These ulcers aren't dangerous but they can look very similar to conditions that are serious, like oral cancer or infections. Diagnostic testing is difficult because even under a microscope, these ulcers look similar to cancers like low-grade lymphoma. This makes it very hard for your dentist to correctly identify your ulcers.

Since eosinophilic ulcers are so easily mistaken for serious conditions, the main treatment method is surgical excision. The ulcers will be carefully cut away with a scalpel or laser, and a margin of surrounding healthy cells will also be removed. This may seem excessive, but due to the difficulty in diagnosing these ulcers, dentists need to treat them as if they are cancerous.

After your surgery, your dentist will want to monitor you on a regular basis to make sure that the ulcers don't return.

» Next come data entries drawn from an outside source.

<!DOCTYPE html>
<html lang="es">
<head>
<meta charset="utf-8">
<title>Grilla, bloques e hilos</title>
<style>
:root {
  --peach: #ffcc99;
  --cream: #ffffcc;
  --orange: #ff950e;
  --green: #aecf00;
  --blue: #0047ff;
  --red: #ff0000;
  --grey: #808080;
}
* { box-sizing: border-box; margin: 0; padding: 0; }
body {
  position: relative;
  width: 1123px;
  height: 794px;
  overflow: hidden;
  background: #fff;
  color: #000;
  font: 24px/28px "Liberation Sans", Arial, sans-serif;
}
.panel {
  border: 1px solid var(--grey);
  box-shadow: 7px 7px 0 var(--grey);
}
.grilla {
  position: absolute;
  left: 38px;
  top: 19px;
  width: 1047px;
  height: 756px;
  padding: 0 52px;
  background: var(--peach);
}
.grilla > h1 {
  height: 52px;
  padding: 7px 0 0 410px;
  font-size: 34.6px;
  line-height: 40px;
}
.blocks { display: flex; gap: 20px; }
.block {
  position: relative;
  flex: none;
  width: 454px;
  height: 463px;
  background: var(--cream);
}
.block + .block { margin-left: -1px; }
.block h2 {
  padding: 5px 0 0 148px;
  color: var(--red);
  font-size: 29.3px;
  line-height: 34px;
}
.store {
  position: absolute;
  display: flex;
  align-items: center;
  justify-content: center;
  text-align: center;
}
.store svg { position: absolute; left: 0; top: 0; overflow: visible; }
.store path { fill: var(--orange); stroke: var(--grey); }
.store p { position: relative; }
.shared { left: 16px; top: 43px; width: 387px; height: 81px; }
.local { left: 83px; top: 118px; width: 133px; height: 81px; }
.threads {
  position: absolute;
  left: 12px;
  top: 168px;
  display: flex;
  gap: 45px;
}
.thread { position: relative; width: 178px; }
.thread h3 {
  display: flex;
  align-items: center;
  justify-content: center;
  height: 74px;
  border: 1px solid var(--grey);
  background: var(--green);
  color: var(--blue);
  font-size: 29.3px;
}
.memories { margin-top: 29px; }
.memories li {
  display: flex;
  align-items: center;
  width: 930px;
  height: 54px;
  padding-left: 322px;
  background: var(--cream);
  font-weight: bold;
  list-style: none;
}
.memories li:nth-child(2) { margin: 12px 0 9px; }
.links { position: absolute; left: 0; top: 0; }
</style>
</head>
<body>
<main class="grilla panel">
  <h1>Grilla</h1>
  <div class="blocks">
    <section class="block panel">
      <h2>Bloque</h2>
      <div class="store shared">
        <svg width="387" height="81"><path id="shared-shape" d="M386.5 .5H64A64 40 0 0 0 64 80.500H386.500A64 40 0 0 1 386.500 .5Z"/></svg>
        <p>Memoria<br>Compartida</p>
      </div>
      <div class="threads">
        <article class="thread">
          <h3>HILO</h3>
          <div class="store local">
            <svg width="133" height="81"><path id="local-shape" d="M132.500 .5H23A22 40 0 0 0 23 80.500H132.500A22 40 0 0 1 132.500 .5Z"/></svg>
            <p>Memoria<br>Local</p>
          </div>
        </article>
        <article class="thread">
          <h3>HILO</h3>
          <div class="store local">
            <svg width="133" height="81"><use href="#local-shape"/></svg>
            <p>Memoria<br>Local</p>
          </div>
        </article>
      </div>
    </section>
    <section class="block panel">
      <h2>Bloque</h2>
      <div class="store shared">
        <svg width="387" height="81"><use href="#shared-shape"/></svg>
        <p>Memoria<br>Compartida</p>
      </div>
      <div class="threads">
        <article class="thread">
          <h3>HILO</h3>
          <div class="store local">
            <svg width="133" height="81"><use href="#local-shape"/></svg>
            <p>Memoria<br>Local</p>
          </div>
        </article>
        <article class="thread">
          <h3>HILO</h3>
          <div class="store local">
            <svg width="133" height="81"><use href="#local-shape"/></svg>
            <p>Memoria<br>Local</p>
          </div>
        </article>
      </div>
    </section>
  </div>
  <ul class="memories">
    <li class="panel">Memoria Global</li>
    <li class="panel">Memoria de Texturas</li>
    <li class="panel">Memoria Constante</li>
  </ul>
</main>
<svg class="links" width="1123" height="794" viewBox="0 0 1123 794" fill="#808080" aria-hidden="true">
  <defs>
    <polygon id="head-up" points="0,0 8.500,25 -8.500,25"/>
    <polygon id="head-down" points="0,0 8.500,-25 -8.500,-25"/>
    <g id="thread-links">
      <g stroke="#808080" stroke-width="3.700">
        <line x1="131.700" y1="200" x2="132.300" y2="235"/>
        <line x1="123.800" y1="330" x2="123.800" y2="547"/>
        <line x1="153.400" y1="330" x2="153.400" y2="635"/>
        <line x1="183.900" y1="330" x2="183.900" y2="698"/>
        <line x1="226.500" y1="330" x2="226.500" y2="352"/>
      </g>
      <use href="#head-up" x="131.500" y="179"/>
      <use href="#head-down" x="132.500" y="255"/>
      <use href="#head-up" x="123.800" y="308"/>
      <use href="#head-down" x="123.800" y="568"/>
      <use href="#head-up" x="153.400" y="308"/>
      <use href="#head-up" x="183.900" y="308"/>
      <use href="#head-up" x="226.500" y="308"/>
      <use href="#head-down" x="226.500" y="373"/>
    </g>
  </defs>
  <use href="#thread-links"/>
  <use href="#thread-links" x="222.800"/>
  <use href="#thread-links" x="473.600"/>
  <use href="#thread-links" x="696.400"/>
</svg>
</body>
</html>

Are eosinophilic ulcers common?

Eosinophilic ulcers are not reported very often in medical literature, so their exact prevalence isn't known. They are reportedly not uncommon, though more research is required to confirm a precise prevalence rate.

These ulcers appear to affect males and females equally. The average age of a patient with this condition is 46 years, though eosinophilic ulcers have been reported in people of all ages, ranging from babies to the elderly.

If you notice painful ulcers inside your mouth, bring them to your dentist's attention at your next dental cleaning appointment or sooner if possible.


17 September 2015